=== To do ===
The answer must consist of every line in the data that contains "radius".

=== Records for this task ===

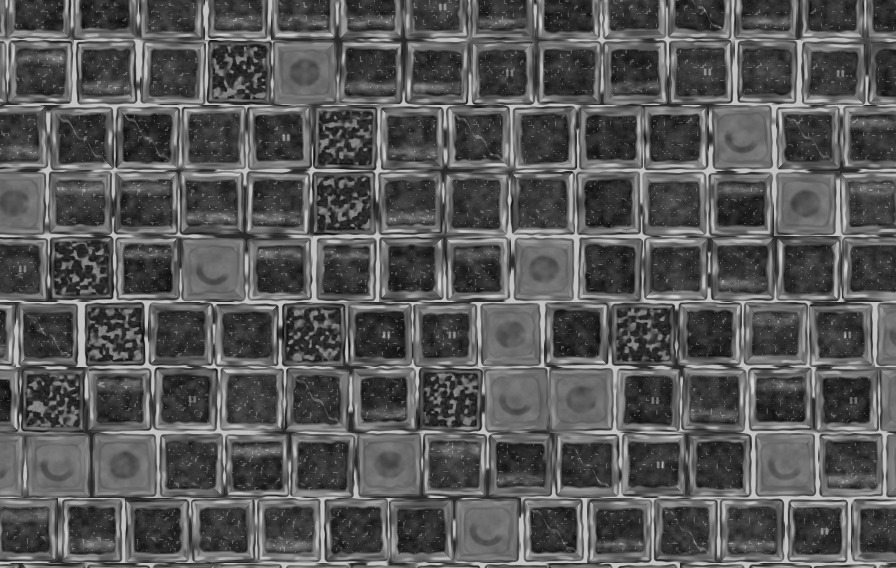
This pattern is drawn by a Shadertoy shader. Its source:

```glsl
// Staggered rows of worn grey glass tiles with dark hearts and pale joints.

const float ROW_HEIGHT = 0.1152;   // in canvas heights
const float TILE_PITCH = 0.1163;
const float BASE_LINE = 0.008;
// Sideways shift of each row, in tiles, from the bottom up
const float ROW_SHIFT[10] = float[10](0.30, 0.885, 0.39, 0.31, 0.24, 0.74, 0.71, 0.74, 0.12, 0.10);

float hash(vec2 p) {
    return fract(sin(dot(p, vec2(127.1, 311.7))) * 43758.5453);
}

float noise(vec2 p) {
    vec2 i = floor(p), f = fract(p);
    f = f * f * (3.0 - 2.0 * f);
    return mix(mix(hash(i), hash(i + vec2(1, 0)), f.x),
               mix(hash(i + vec2(0, 1)), hash(i + vec2(1, 1)), f.x), f.y);
}

float fbm(vec2 p) {
    float sum = 0.0, gain = 0.53;
    for (int i = 0; i < 4; i++) {
        sum += gain * noise(p);
        p = p * 2.03 + 17.3;
        gain *= 0.5;
    }
    return sum;
}

float roundBox(vec2 p, vec2 halfSize, float radius) {
    vec2 d = abs(p) - halfSize + radius;
    return length(max(d, 0.0)) + min(max(d.x, d.y), 0.0) - radius;
}

// Soft line centred where the distance is zero
float stroke(float d, float width) {
    return 1.0 - smoothstep(0.3 * width, width, abs(d));
}

mat2 rotate(float a) {
    return mat2(cos(a), sin(a), -sin(a), cos(a));
}

// Bevelled glass rim: streaks run along the nearest side
float rimTone(vec2 q, float d, vec2 seed) {
    bool upright = abs(q.x) > abs(q.y);
    float along = upright ? q.y : q.x;
    float across = upright ? q.x : q.y;
    vec2 side = seed + vec2(upright ? 3.0 : 8.0, sign(across));
    float streak = noise(vec2(across * 24.0, along * 4.0) + side * 13.0);
    float tone = 0.27 + 0.31 * streak + 0.1 * (hash(side) - 0.5);
    float glint = stroke(d + 0.055, 0.035) * smoothstep(0.3, 0.75, noise(vec2(along * 5.0, 2.0) + side * 7.0));
    return tone + 0.23 * glint;
}

// Dark heart with dust, specks and an occasional smear or scratch
float darkHeart(vec2 q, vec2 seed, float kind) {
    float cloud = fbm(q * 9.0 + seed * 19.0);
    float tone = 0.05 + 0.25 * cloud + 0.08 * (hash(seed + 4.7) - 0.5);
    tone += 0.05 * smoothstep(0.35, 0.0, length(q));
    tone += 0.2 * smoothstep(0.78, 0.95, noise(q * 30.0 + seed * 5.0));
    if (kind < 0.40) {
        float smear = smoothstep(0.14, 0.0, abs(q.y + 0.22 * sign(hash(seed + 2.2) - 0.5)));
        tone += 0.4 * smear * fbm(q * vec2(7.0, 15.0) + seed * 3.0);
    } else if (kind < 0.50) {
        float scratch = stroke(q.x + q.y * 0.9 - 0.04 * sin(q.x * 25.0), 0.03);
        tone += 0.25 * scratch * noise(q * 20.0 + seed);
    } else if (kind < 0.64) {
        vec2 tick = vec2(abs(q.x - 0.10) - 0.035, q.y);
        tone += 0.3 * (1.0 - smoothstep(0.0, 0.025, roundBox(tick, vec2(0.008, 0.04), 0.005)));
    }
    return tone;
}

// Pale heart with a faint worn hollow, either a bowl or a disc
float paleHeart(vec2 q, vec2 seed) {
    float tone = 0.35 + 0.17 * fbm(q * 6.0 + seed * 11.0);
    float r = length(q * vec2(0.9, 1.0));
    float bowl = stroke(r - 0.19, 0.07) * smoothstep(0.08, -0.10, q.y + q.x * 0.4);
    float disc = (1.0 - smoothstep(0.17, 0.24, r)) * (0.3 + 0.7 * noise(q * 10.0 + seed));
    return tone - (hash(seed + 6.1) < 0.5 ? 0.13 * bowl : 0.17 * disc);
}

// Heart covered in crumpled, high contrast flakes
float flakedHeart(vec2 q, vec2 seed) {
    float flakes = noise(q * 17.0 + 1.5 * fbm(q * 8.0) + seed * 9.0);
    return 0.10 + 0.36 * smoothstep(0.4, 0.85, flakes) + 0.1 * noise(q * 30.0);
}

float tileTone(vec2 q, float d, vec2 id) {
    float kind = hash(id + 0.37);
    bool pale = kind < 0.13;
    bool flaked = kind > 0.93;
    float rim = rimTone(q, d, id);
    rim = pale ? mix(rim, 0.45, 0.55) : (flaked ? rim * 0.72 : rim);
    vec2 heartSize = vec2(flaked ? 0.40 : 0.335 + 0.04 * hash(id + 9.1),
                          flaked ? 0.40 : 0.325 + 0.04 * hash(id + 5.3));
    float warp = 0.035 * (noise(q * 9.0 + id * 7.0) - 0.5);
    float heart = roundBox(q, heartSize, pale ? 0.14 : 0.05) + warp;
    float inside = pale ? paleHeart(q, id) : (flaked ? flakedHeart(q, id) : darkHeart(q, id, kind));
    float tone = mix(inside, rim, smoothstep(-0.03, 0.03, heart));
    return tone - (pale ? 0.04 : 0.08) * stroke(heart, 0.03);
}

void mainImage(out vec4 fragColor, in vec2 fragCoord) {
    vec2 p = fragCoord / iResolution.y;
    float pixel = 1.0 / (iResolution.y * ROW_HEIGHT);

    // Row and tile lookup
    float y = (p.y - BASE_LINE) / ROW_HEIGHT;
    float row = floor(y);
    float x = p.x / TILE_PITCH - ROW_SHIFT[clamp(int(row) + 1, 0, 9)];
    vec2 grid = vec2(x, y);
    vec2 id = vec2(floor(x), row);

    // Hand-laid tile: slight slip, tilt and change of size
    vec2 slip = 0.022 * (vec2(hash(id + 1.3), hash(id + 2.9)) - 0.5);
    vec2 q = rotate(0.05 * (hash(id + 7.7) - 0.5)) * (fract(grid) - 0.5 - slip);
    float narrow = hash(id + 3.1) > 0.92 ? 0.03 : 0.0;
    float d = roundBox(q, vec2(0.482 - narrow, 0.482), 0.06) + 0.022 * (noise(grid * 9.0) - 0.5);

    // Joint: pale grout broken by dark crevices
    float grout = mix(0.16, 0.76, smoothstep(0.25, 0.55, noise(grid * 3.7) + 8.0 * narrow));
    float tone = tileTone(q, d, id);
    tone -= 0.2 * stroke(d + 0.012, 0.03) * noise(grid * 6.0 + 40.0);
    tone = mix(tone, grout, smoothstep(-0.5, 0.5, d / max(pixel, 0.025)));
    fragColor = vec4(vec3(clamp(tone, 0.05, 0.85)), 1.0);
}
```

=== Answer area ===
float roundBox(vec2 p, vec2 halfSize, float radius) {
    vec2 d = abs(p) - halfSize + radius;
    return length(max(d, 0.0)) + min(max(d.x, d.y), 0.0) - radius;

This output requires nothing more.